_TASK TO COMPLETE_
Scan the data below for lines holding the word "error", and copy each line found.

_MATERIAL FOR THIS TASK_
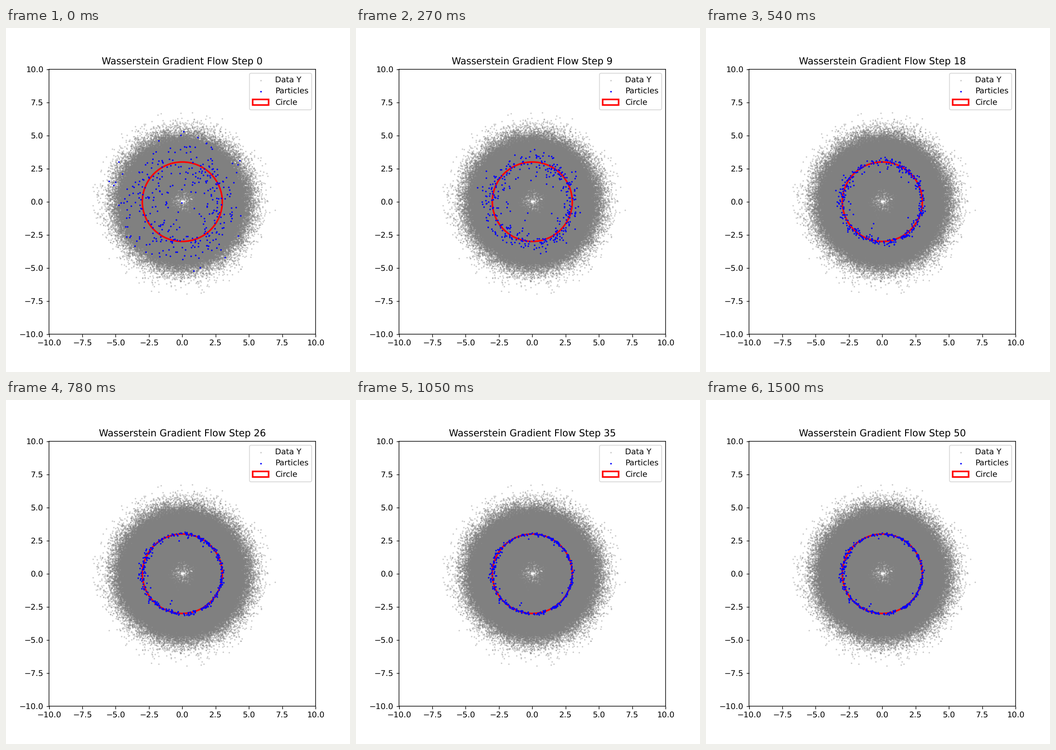
These frames come from a looping animation (748x748 px, 1530 ms). A matplotlib script:

```python
import numpy as np
import matplotlib.pyplot as plt
from matplotlib.animation import FuncAnimation
from matplotlib.patches import Circle, Wedge

SIZE = 748
STEPS = 51
INTERVAL = 30
RADIUS = 3.0
N_DATA = 200_000
N_PARTICLES = 360
BAND = 1.4, 4.2  # radii between which the cloud is fully opaque

plt.rcParams["path.snap"] = False
plt.rcParams["text.hinting"] = "none"
rng = np.random.default_rng(7)


def noisy_ring(n):
    """Polar coordinates of a circle blurred by unit Gaussian noise."""
    angle = rng.uniform(0, 2 * np.pi, n)
    x = RADIUS * np.cos(angle) + rng.normal(size=n)
    y = RADIUS * np.sin(angle) + rng.normal(size=n)
    return np.hypot(x, y), np.arctan2(y, x)


def to_xy(r, angle):
    return np.column_stack([r * np.cos(angle), r * np.sin(angle)])


def draw_cloud(ax):
    inner, outer = BAND
    ax.add_patch(Wedge((0, 0), outer, 0, 360, width=outer - inner,
                       facecolor="gray", edgecolor="none"))
    r, angle = noisy_ring(N_DATA)
    keep = ((r < inner + 0.05) | (r > outer - 0.05)) & (r < 7.3)
    # A tiny gap stays open at the very centre.
    points = to_xy(np.hypot(r[keep], 0.12), angle[keep])
    ax.scatter(*points.T, s=1, color="gray", alpha=0.3, label="Data Y")


start_r, start_angle = noisy_ring(N_PARTICLES)
offset = start_r - RADIUS
# Particles near the centre feel a weaker pull and stop short of the circle.
lag = 1 + np.clip(-offset / 2.85, 0, 1)
spread = np.where(np.cos(start_angle) < -0.7, 0.12, 0.045)
error = rng.normal(size=N_PARTICLES) * spread
error -= 0.5 * np.clip(-offset - 1.5, 0, 1.2)
drift = rng.normal(0, 0.05, N_PARTICLES)


def particle_positions(step):
    progress = 1 - np.exp(-(0.093 * step + 0.0006 * step ** 2))
    pull = progress ** lag
    return to_xy(RADIUS + offset + (error - offset) * pull,
                 start_angle + drift * pull)


fig, ax = plt.subplots(figsize=(6, 6), dpi=SIZE / 6)
ax.set_xlim(-10, 10)
ax.set_ylim(-10, 10)
ax.tick_params(axis="x", pad=3)

draw_cloud(ax)
particles = ax.scatter(*particle_positions(0).T, s=1, color="blue",
                       label="Particles", zorder=1.5)
ax.add_patch(Circle((0, 0), RADIUS, color="red", fill=False,
                    linewidth=2, label="Circle"))
ax.legend(loc="upper right", labelspacing=0.47)
title = ax.set_title("")


def update(step):
    particles.set_offsets(particle_positions(step))
    title.set_text(f"Wasserstein Gradient Flow Step {step}")
    return particles, title


anim = FuncAnimation(fig, update, frames=STEPS, interval=INTERVAL,
                     repeat=True, repeat_delay=0)
plt.show()
```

_RESPONSE FOR THIS EXERCISE_
error = rng.normal(size=N_PARTICLES) * spread
error -= 0.5 * np.clip(-offset - 1.5, 0, 1.2)
    return to_xy(RADIUS + offset + (error - offset) * pull,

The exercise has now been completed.